Frank White, who grew up at Holly Hill, spent his life as an educator. When he returned to his family’s land in 2000, his goal was to develop the farm so that it could promote sustainable agricultural practices, serve as an environmental resource, and provide educational programs for local schools and the larger community. Frank passed away in 2009, but his legacy lives on.
The Friends of Holly Hill Farm, Inc., established in 2002, is a non-profit educational organization that is dedicated to making the farm’s resources available to the South Shore Community. The Friends offer programs for adults and children, including lectures, movies, workshops, field trips, and summer programs. Part of the group’s mission is to teach how organically grown food is important for our own health, as well as the health of the environment.
Holly Hill has quickly become one of the South Shore’s leading sources of farm-based programs for school children. Education Director Jon Belber, a former classroom teacher and last year’s winner of the Farm-Based Education Association’s Teacher Farmer of the Year award, has been developing and expanding the farm’s education programs for several years now. He co-authored, “A Growing Relationship,” a curriculum guide, with Frank White, which integrates hands-on farm projects with a classroom-based science curriculum.
Belber wants people to know that a local farm can be a great learning spot. “The fields are our classroom,” he says. Many area schools have sponsored 2-hour field trips to Holly Hill, during which the children enjoy a number of hands-on experiences — tasting foods, digging compost, and learning and seeing how things grow in the farm garden. The programs are an excellent way to help children develop a real-world understanding of basic science.

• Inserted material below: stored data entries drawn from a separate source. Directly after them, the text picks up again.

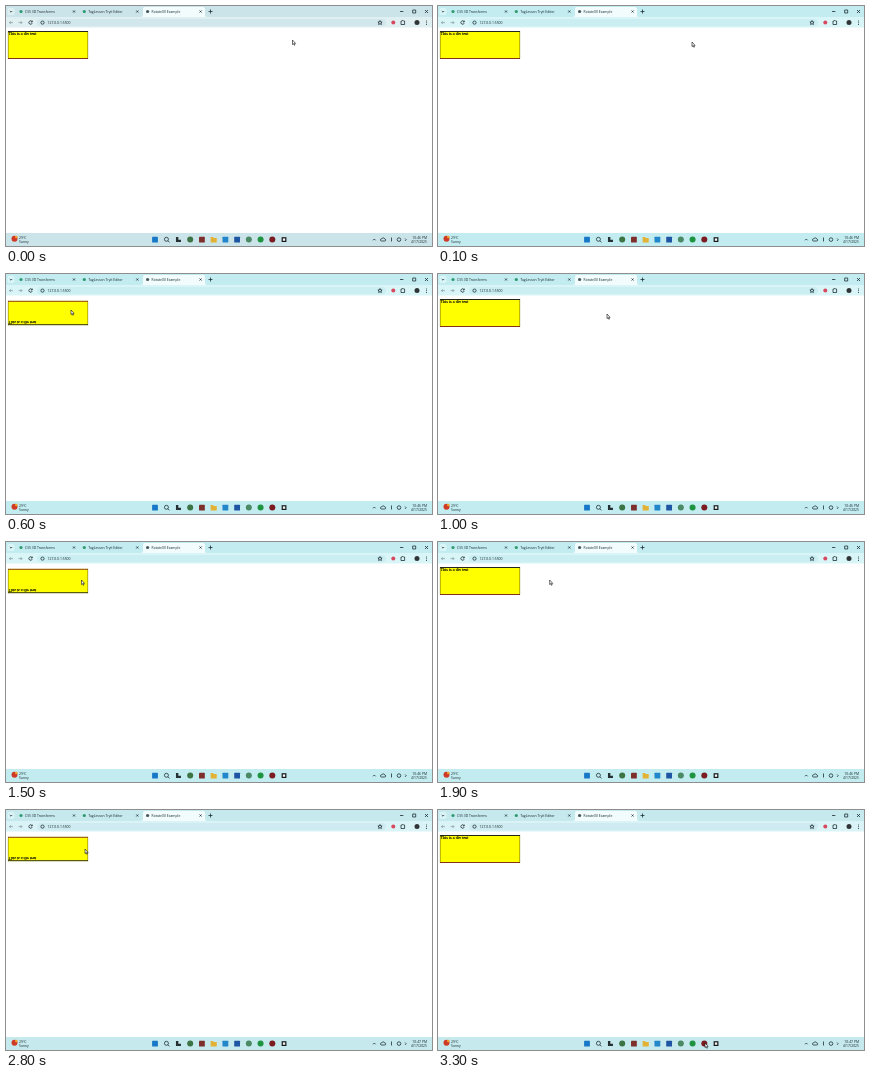
These frames come from a looping animation (426 by 240 pixels, 3.4 s). An HTML page:

```html
<!DOCTYPE html>
<html lang="en">
<head>
<meta charset="utf-8">
<title>Rotate on hover</title>
<style>
  html, body { margin: 0; width: 100%; height: 100%; overflow: hidden; background: #fff; }
  svg { display: block; width: 100vw; height: 100vh; }
  text { font: 500 3.4px "Open Sans", "Noto Sans", sans-serif; fill: #14262b; }
  .serif { font: 4.2px "Liberation Serif", "Noto Serif", serif; fill: #000; stroke: #000; stroke-width: .12; }
  .end { text-anchor: end; }
  .bar { fill: var(--bar); }
  .tool { fill: var(--tool); }
  .line { fill: none; stroke: #1d3036; stroke-width: .8; }
  .faint { opacity: .4; }
</style>
</head>
<body>
<svg id="stage" viewBox="0 0 426 240" preserveAspectRatio="none">
  <rect width="426" height="240" fill="#fff"/>

  <rect class="bar" width="426" height="12"/>
  <rect class="tool" y="11" width="426" height="10.5"/>
  <path d="M135 11q2 0 2-2V3q0-2 2-2h58q2 0 2 2v6q0 2 2 2z" fill="#f2fcfd"/>
  <rect class="tool" x="1.5" y="2" width="7" height="7" rx="2"/>
  <path class="line" d="M3.8 5l1.2 1.2L6.2 5M202.5 5.5h4M204.5 3.5v4M394 5.5h3.4M406.7 4h3v3h-3zM419 4l3 3m0-3l-3 3"/>
  <g id="tabs"></g>

  <g id="toolbar">
    <rect class="bar" x="31" y="13" width="349" height="7.3" rx="3.6" opacity=".65"/>
    <path class="line faint" d="M7 16.6H3.5L5 15.1M3.5 16.6L5 18.1M12.5 16.6H16l-1.5-1.5M16 16.6l-1.5 1.5"/>
    <path class="line" d="M26 15.6a1.7 1.7 0 1 0 .2 1.5M26.3 14.6v1.4h-1.4"/>
    <circle class="line" cx="36.5" cy="16.6" r="1.6"/>
    <text x="41.5" y="18">127.0.0.1:5500</text>
    <path class="line" d="M374 14.5l.6 1.4 1.5.1-1.1 1 .4 1.5-1.4-.8-1.4.8.4-1.5-1.1-1 1.5-.1z"/>
    <circle cx="387.3" cy="16.6" r="2" fill="#d6495f"/>
    <path class="line" d="M395 15h1.2q.6-1.4 1.2 0h1.2v3.5H395z"/>
    <circle cx="411" cy="16.6" r="2.5" fill="#303638"/>
    <path class="line" d="M420.5 14.5v4.5" stroke-dasharray="1 .75"/>
  </g>

  <g id="card">
    <rect x="2" y="25" width="80" height="28" fill="#ff0"/>
    <path d="M2.3 25v28M81.7 25v28" stroke="#77700c" stroke-width=".6"/>
    <path d="M2 25.5h80" stroke="#25251a"/>
    <path d="M2 52.5h80" stroke="#85321a"/>
    <text class="serif" x="2.4" y="29.2">This is a div text</text>
  </g>

  <g id="taskbar">
    <rect class="bar" y="227" width="426" height="13"/>
    <circle cx="8.5" cy="232.8" r="3" fill="#cf3a28"/>
    <circle cx="10.3" cy="231" r="1.3" fill="#f0a22e"/>
    <text x="13" y="232.6">29°C</text>
    <text x="13" y="236.8">Sunny</text>
    <g id="apps"></g>
    <path class="line" d="M367 234.3l1.3-1.3 1.3 1.3M375.5 235h3.2a1 1 0 0 0 0-2 1.6 1.6 0 0 0-3-.2 1.1 1.1 0 0 0-.2 2.2M385.5 231.5v4M399 232.5l1.2 1.2-1.2 1.2"/>
    <circle class="line" cx="393" cy="233.6" r="1.8"/>
    <text id="clock" class="end" x="421" y="232.6"></text>
    <text class="end" x="421" y="236.8">4/17/2025</text>
  </g>

  <path id="cursor" d="M0 0V4.6l1-.9.8 1.6.7-.3-.8-1.6h1.4z" fill="#fff" stroke="#111" stroke-width=".6"/>
</svg>
<script>
const LOOP = 3400;
const STEP = 100;
const TILT = Math.cos(150 * Math.PI / 180);
const byId = id => document.getElementById(id);

function add(parent, tag, attrs, text = "") {
  const node = document.createElementNS("http://www.w3.org/2000/svg", tag);
  for (const key in attrs) node.setAttribute(key, attrs[key]);
  node.textContent = text;
  parent.append(node);
}

["CSS 3D Transforms", "TagLesson Tryit Editor", "RotateX() Example"].forEach((title, i) => {
  const x = 15 + i * 63.3;
  const fill = i < 2 ? "#2c9a70" : "#46575c";
  add(byId("tabs"), "circle", { cx: x, cy: 5.5, r: 1.6, fill });
  add(byId("tabs"), "text", { x: x + 4, y: 6.8 }, title);
  add(byId("tabs"), "path", { class: "line", d: `M${x + 52} 4.5l2 2m0-2l-2 2` });
});

// Icons are drawn around their own centre.
const disc = fill => ["circle", { r: 3, fill }];
const square = fill => ["rect", { x: -2.9, y: -2.9, width: 5.8, height: 5.8, rx: .6, fill }];
const shape = (d, fill) => ["path", { d, fill }];
const icons = [
  square("#1778c8"),
  ["path", { class: "line", d: "M1.2 1.2l1.6 1.6M1.7-.3a2 2 0 1 1-4 0 2 2 0 1 1 4 0" }],
  shape("M-2.5-2.5h2.4v2.6h2.6v2.4h-5z", "#263136"),
  disc("#3c7446"),
  square("#7c2f2b"),
  shape("M-3-2.6h2.3l.8 1h3v4.4h-6.1z", "#e3b235"),
  square("#2386cb"),
  square("#1f56a3"),
  disc("#4b8a65"),
  disc("#1f9440"),
  disc("#7a1c22"),
  ["rect", { x: -1.8, y: -1.8, width: 3.6, height: 3.6, fill: "#eef6f6", stroke: "#18181b", "stroke-width": 1.2 }]
];
icons.forEach(([tag, attrs], i) => {
  const transform = `translate(${149 + i * 11.73} 233.6)`;
  add(byId("apps"), tag, { ...attrs, transform });
});

// Each move carries the pointer to (x, y); it rests between moves.
const moves = [
  { from: 0, until: 100, x: 254, y: 36 },
  { from: 100, until: 600, x: 65, y: 36 },
  { from: 800, until: 1000, x: 169, y: 40 },
  { from: 1200, until: 1500, x: 75.5, y: 38 },
  { from: 1800, until: 2100, x: 184, y: 38 },
  { from: 2100, until: 2400, x: 92.5, y: 35 },
  { from: 2400, until: 2600, x: 79, y: 39 },
  { from: 2800, until: 3000, x: 246, y: 68 },
  { from: 3000, until: 3300, x: 267, y: 233 }
];

function pointerAt(time) {
  let x = 286.5, y = 34;
  for (const move of moves) {
    const k = Math.min(1, Math.max(0, (time - move.from) / (move.until - move.from)));
    x += (move.x - x) * k;
    y += (move.y - y) * k;
  }
  return [x, y];
}

function tint(time) {
  if (time < 100) return ["#cbe4e9", "#dfeff2"];
  if (time < 2500) return ["#c3ecf0", "#d9f5f7"];
  return ["#c6e9ee", "#daf3f6"];
}

function render(now) {
  const time = Math.floor((now % LOOP) / STEP) * STEP;
  const [x, y] = pointerAt(time);
  const hovered = x < 82 && y > 25 && y < 53;
  const [bar, tool] = tint(time);
  byId("stage").style.setProperty("--bar", bar);
  byId("stage").style.setProperty("--tool", tool);
  byId("card").setAttribute("transform", `translate(0 39) scale(1 ${hovered ? TILT : 1}) translate(0 -39)`);
  byId("cursor").setAttribute("transform", `translate(${x} ${y})`);
  byId("clock").textContent = time < 2100 ? "10:46 PM" : "10:47 PM";
}

let start;
function tick(now) {
  start ??= now;
  render(now - start);
  requestAnimationFrame(tick);
}
render(0);
requestAnimationFrame(tick);
</script>
</body>
</html>
```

Belber now works closely with several area schools. For example, under his tutelage, fourth graders from Marshfield’s South River Elementary, along with their teachers Bruce Frost and Jeff Dunn, constructed six raised beds at their school, in which they established a garden, planting garlic in the fall and spinach and peas in the spring. Students from the South Shore Charter School in Norwell have made weekly visits to Holly Hill Farm throughout much of the academic year. Over the course of the 20-week program (fall and spring), they have turned the earth, planted and harvested crops, saved seeds, and made compost – plus learned about crop rotation and natural fertilization methods. All of the Cohasset public schools and most of those in Scituate have participated in farm-based programs too.
This summer, Holly Hill Farm will offer programs for children ages 3-16. Participants will learn about growing healthy organic food and have fun outdoors, doing farm chores like planting seeds, caring for plants, making compost, caring for animals. Plus, they will use food grown on the farm to prepare a meal.

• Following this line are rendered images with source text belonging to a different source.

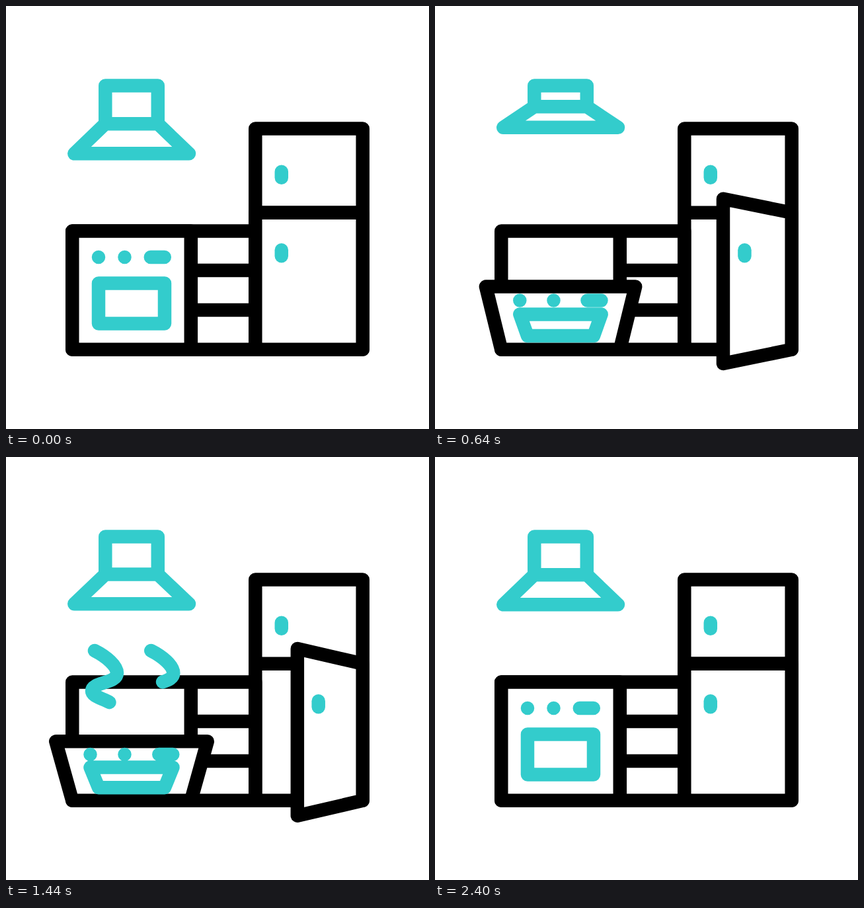
Recreate the animation shown at these times as an HTML page. Size 640 px wide and 640 px high, loop 2.64 s.

```html
<!DOCTYPE html>
<html lang="en">
<head>
<meta charset="utf-8">
<title>Kitchen</title>
<style>
html, body { margin: 0; width: 100%; height: 100%; overflow: hidden; background: #fff; }
svg { display: block; width: 100vw; height: 100vh; }
path { fill: none; stroke: #000; stroke-width: 20.5; stroke-linecap: round; stroke-linejoin: round; }
.teal { stroke: #33cccc; }
.panel { fill: #fff; }
</style>
</head>
<body>
<svg viewBox="0 0 640 640">
  <path d="M100.3 340.6H377.3V519.8H100.3ZM279.8 340.6V519.8M279.8 400H377.3M279.8 460H377.3"/>
  <path d="M377.3 185.6H539.7V519.8H377.3ZM377.3 312.8H539.7"/>
  <path class="teal" d="M416.8 250.8V259.7"/>
  <path class="teal" id="hood"/>
  <path class="teal" id="steamL" d="M134 293C152 302 168 316 168 327C168 343 130 340 130 354C130 366 165.500 367 165.500 383C165.500 397 127.500 395 127.500 408C127.500 420 150 426 155 440"/>
  <path class="teal" id="steamR" transform="translate(85.3 0)"/>
  <path class="panel" id="oven"/>
  <path class="teal" id="controls"/>
  <path class="panel" id="fridge"/>
  <path class="teal" id="handle"/>
</svg>
<script>
const LOOP = 2640, STEP = 40, END = 2400;
const $ = id => document.getElementById(id);
const draw = (id, d) => $(id).setAttribute('d', d);

// [time, value] pairs, eased in and out between neighbours
const HOOD = [[0, 0], [600, 39.5], [800, 39.5], [1400, 0], [1800, 39.5], [2400, 0]];
const OVEN = [[120, 0], [735, 1], [1580, 1], [2225, 0]];
const FRIDGE = [[240, 0], [740, 65.5], [1200, 68.5], [1370, 68.5], [1795, 0]];
const HEAD = [[600, 1], [1210, 0]];
const TAIL = [[690, 1], [1870, 0]];
const LAG = 200;

function track(keys, t) {
  if (t <= keys[0][0]) return keys[0][1];
  for (let i = 1; i < keys.length; i++) {
    const [t0, a] = keys[i - 1], [t1, b] = keys[i];
    if (t < t1) {
      const x = (t - t0) / (t1 - t0);
      return a + (b - a) * x * x * (3 - 2 * x);
    }
  }
  return keys[keys.length - 1][1];
}

draw('steamR', $('steamL').getAttribute('d'));
const steamLength = $('steamL').getTotalLength();

function steam(id, t) {
  const head = track(HEAD, t) * steamLength;
  const len = track(TAIL, t) * steamLength - head;
  const style = $(id).style;
  style.visibility = len > 0.1 ? 'visible' : 'hidden';
  style.strokeDasharray = `${Math.max(len, 0.1)} 2000`;
  style.strokeDashoffset = -head;
}

function render(t) {
  const lift = track(HOOD, t);
  const neck = 178.2 - lift * 0.655, rim = 223.3 - lift;
  draw('hood', `M150.3 120.4H229.8V${neck}H150.3ZM150.3 ${neck}L103.3 ${rim}H277L229.8 ${neck}`);

  steam('steamR', t);
  steam('steamL', t - LAG);

  const p = track(OVEN, t);
  const top = 340.6 + 89.7 * p, out = 25 * p;
  draw('oven', `M${100.3 - out} ${top}H${279.8 + out}L279.8 519.8H100.3Z`);

  const dx = 12.5 * p, y = 380 + 70 * p;
  const winTop = 419.6 + 50 * p, winBottom = 480.5 + 19.7 * p;
  draw('controls', `M${140 - dx} ${y}h.01M179.5 ${y}h.01M${218.8 + dx} ${y}h21` +
    `M${140 - dx} ${winTop}H${240 + dx}L240 ${winBottom}H140Z`);

  const swing = track(FRIDGE, t), skew = swing * 0.36;
  draw('fridge', `M${377.3 + swing} ${312.8 - skew}L539.7 312.8V519.8L${377.3 + swing} ${519.8 + skew}Z`);
  draw('handle', `M${416.8 + swing * 0.88} 369.3v8.9`);
}

const start = performance.now();
function tick() {
  const t = (performance.now() - start) % LOOP;
  render(Math.min(END, Math.floor(t / STEP) * STEP));
  requestAnimationFrame(tick);
}
tick();
</script>
</body>
</html>
```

For adults, there will be a film series and the ever-popular workshops; past topics have included: Growing Great Tomatoes Organically, Organic Landscaping and Lawn Care, Cooking a Harvest Meal, Cutting and Arranging Flowers, and Making Compost. Private farm tours – for groups such as garden clubs and scout troops – easily can be arranged.
For more information about Holly Hill Farm, call 781-383-6565, or visit www.hollyhillfarm.org.
By Kezia Bacon-Bernstein, Correspondent
Kezia Bacon-Bernstein’s articles appear courtesy of the North and South Rivers Watershed Association, a local non-profit organization devoted to the preservation, restoration, maintenance and conservation of the North and South Rivers and their watershed. For membership information and a copy of their latest newsletter, contact NSRWA at (781) 659-8168 or visit www.nsrwa.org. To browse 13 years of Nature (Human and Otherwise) columns, visit http://keziabaconbernstein.blogspot.com.